I am a biological oceanographer with expertise in ecological forecasting and remote sensing. The majority of my research has focused on the prediction of harmful algal blooms and toxins in estuarine and coastal ecosystems as well as the fate and transport of harmful toxins to deeper waters and sediments. During my time as research faculty at UC Santa Cruz, I worked to establish the California Harmful Algae Risk Mapping (C-HARM) system. I am now the Executive Director of the Southern California Coastal Ocean Observing System (SCCOOS) at Scripps Oceanography (www.sccoos.org) and continue to conduct research on phytoplankton ecology in coastal California.

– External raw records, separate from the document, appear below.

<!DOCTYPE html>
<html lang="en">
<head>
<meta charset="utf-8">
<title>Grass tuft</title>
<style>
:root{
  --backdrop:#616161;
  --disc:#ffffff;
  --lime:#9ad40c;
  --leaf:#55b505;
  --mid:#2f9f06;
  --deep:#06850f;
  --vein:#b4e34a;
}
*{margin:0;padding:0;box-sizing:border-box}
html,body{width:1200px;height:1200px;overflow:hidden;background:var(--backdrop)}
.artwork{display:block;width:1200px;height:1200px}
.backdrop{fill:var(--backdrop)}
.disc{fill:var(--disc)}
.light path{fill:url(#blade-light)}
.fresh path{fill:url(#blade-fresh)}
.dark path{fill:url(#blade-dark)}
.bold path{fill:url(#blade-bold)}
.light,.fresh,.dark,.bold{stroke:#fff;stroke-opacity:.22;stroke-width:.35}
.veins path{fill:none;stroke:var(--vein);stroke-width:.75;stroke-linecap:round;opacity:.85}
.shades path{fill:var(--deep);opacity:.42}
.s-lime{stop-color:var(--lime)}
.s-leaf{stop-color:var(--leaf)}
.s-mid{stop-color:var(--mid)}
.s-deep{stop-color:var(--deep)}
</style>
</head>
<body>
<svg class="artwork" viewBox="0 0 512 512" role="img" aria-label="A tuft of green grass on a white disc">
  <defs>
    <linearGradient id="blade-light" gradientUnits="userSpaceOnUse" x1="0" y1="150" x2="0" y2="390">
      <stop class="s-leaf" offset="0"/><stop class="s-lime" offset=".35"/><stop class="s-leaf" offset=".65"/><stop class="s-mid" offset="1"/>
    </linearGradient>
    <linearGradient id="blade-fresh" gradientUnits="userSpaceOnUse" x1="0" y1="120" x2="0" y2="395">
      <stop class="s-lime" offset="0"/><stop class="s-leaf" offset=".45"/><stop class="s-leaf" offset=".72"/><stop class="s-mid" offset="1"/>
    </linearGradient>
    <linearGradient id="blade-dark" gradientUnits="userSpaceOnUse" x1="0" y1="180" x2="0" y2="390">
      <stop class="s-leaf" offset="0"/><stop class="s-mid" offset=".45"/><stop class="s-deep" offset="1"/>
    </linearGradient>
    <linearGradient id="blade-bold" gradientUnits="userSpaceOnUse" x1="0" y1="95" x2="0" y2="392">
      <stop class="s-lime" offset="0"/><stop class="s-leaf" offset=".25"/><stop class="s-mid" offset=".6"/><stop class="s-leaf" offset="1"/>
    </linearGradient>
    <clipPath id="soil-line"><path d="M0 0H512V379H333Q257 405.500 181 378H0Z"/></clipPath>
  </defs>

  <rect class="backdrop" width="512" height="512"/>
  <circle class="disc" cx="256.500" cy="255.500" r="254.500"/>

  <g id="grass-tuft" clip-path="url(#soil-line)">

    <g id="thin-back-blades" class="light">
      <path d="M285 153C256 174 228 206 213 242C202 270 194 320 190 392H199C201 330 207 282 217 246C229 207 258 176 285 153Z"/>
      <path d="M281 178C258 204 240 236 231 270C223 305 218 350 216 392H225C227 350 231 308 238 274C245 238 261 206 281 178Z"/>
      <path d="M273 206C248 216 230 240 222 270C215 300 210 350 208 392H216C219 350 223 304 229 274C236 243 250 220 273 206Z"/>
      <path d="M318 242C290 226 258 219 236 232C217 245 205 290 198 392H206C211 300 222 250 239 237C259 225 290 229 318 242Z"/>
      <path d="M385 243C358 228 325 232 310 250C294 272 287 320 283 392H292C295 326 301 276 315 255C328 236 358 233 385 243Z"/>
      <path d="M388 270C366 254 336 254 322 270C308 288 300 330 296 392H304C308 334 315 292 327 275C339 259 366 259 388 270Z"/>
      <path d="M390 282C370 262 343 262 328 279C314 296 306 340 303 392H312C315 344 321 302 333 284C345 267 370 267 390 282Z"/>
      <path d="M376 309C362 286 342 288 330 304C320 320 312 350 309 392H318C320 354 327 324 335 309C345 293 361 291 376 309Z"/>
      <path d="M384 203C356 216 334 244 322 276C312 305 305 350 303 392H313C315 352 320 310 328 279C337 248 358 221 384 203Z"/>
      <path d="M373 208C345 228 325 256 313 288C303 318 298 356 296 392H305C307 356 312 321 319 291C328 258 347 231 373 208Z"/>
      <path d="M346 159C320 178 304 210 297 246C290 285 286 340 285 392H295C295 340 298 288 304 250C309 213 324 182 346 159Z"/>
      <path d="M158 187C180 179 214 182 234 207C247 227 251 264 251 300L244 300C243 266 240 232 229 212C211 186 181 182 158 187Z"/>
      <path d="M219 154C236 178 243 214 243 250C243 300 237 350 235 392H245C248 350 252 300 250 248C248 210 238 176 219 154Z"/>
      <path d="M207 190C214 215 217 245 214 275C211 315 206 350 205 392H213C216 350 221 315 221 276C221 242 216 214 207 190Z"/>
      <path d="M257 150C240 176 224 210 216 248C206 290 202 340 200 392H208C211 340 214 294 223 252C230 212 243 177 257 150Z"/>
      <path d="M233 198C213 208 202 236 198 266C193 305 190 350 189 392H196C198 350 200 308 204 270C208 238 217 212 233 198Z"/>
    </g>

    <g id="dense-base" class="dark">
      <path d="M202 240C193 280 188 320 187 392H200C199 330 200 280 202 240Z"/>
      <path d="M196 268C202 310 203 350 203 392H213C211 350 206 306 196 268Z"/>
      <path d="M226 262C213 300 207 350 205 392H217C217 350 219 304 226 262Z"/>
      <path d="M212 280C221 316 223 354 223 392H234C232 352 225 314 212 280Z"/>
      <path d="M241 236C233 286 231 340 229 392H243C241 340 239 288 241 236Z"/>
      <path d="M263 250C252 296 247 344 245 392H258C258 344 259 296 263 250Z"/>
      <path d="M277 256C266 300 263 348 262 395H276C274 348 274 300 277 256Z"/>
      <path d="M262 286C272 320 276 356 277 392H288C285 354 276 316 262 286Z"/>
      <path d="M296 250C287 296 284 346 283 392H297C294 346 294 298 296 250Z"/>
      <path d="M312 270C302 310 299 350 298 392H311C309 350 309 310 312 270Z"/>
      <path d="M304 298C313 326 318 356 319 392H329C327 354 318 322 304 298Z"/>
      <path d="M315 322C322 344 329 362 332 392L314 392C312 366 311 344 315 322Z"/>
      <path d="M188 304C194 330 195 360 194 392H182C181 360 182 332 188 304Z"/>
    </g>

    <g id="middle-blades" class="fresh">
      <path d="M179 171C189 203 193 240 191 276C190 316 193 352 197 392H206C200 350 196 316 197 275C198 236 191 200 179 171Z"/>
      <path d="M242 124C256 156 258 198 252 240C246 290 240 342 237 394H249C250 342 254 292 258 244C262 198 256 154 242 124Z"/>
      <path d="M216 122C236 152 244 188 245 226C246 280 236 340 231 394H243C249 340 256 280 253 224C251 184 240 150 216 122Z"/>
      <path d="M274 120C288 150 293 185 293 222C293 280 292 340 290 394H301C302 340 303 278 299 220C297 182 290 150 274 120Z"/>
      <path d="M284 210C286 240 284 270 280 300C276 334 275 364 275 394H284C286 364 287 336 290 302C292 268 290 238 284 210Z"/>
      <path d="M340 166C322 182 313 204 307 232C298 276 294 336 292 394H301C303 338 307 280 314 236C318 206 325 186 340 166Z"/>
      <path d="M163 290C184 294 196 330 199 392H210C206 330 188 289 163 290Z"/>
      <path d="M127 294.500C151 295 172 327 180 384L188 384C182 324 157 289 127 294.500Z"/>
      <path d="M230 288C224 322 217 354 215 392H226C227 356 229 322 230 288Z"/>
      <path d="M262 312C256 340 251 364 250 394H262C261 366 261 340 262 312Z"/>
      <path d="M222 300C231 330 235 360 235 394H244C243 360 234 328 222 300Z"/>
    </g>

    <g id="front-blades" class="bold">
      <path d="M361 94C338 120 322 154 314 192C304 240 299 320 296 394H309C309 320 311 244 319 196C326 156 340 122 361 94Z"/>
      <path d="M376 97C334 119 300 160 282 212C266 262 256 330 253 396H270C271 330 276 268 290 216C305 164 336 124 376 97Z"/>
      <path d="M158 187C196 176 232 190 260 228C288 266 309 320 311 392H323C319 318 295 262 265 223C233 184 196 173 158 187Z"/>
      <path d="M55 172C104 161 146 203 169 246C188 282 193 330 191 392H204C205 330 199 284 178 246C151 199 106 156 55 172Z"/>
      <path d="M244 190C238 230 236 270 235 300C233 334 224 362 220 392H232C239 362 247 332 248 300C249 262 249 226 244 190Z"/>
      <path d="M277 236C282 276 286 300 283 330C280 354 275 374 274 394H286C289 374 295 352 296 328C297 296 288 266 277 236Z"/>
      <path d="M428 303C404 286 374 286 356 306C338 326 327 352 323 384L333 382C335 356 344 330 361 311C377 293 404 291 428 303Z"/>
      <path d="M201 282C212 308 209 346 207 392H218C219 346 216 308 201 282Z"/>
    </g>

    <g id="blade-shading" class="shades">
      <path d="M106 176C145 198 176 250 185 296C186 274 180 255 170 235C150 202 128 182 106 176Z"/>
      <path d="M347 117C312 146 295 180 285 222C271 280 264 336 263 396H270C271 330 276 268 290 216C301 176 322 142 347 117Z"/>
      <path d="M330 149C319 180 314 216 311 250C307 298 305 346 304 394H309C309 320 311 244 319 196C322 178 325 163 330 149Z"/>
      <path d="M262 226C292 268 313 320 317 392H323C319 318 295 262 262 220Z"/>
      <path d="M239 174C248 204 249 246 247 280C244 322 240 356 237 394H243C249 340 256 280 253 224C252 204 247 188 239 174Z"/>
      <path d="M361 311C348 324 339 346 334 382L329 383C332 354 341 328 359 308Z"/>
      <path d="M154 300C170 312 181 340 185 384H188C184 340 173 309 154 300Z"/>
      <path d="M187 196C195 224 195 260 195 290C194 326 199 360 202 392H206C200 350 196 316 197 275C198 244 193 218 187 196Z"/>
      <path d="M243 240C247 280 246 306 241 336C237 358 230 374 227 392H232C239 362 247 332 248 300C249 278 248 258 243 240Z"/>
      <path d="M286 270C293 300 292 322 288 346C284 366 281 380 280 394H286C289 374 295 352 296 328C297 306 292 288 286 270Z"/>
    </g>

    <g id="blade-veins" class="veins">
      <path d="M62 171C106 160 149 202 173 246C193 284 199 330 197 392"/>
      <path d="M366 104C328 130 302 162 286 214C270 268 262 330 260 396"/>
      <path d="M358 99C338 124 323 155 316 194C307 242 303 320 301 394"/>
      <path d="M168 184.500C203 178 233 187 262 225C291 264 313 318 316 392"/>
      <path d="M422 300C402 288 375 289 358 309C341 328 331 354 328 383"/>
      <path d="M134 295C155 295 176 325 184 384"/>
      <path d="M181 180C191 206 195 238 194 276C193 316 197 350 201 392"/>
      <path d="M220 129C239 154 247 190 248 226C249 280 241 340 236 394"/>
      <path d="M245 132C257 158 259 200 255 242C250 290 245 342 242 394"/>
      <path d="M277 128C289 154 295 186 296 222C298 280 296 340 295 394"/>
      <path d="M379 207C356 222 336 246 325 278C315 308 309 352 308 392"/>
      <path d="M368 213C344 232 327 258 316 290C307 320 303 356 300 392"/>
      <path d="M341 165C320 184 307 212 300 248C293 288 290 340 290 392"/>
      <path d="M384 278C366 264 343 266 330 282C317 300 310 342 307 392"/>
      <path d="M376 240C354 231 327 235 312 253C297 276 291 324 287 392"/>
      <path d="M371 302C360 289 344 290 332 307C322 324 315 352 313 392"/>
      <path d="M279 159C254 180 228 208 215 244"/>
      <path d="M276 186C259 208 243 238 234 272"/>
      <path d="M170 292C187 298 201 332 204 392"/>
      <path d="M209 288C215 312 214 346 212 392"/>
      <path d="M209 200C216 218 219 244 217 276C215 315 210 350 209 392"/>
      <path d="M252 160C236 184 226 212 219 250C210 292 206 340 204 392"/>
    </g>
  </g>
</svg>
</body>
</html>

Questions that guide my research are: What conditions are required for certain microalgal species to bloom and produce harmful toxins that affect marine and coastal food webs? How are these important biological phenomena tied to long-term natural or anthropogenic variability and climate? Can we predict them on short and long time scales to both protect ecosystem health and understand the future of coastal ocean ecology in a changing world? How can we apply and incorporate marine ecosystem science into the broader fields of global change and cultural adaptability?   

SCCOOS website: www.sccoos.org

Personal website: https://sites.google.com/site/monkeyfringe/home

Blog: http://andersonellis.net/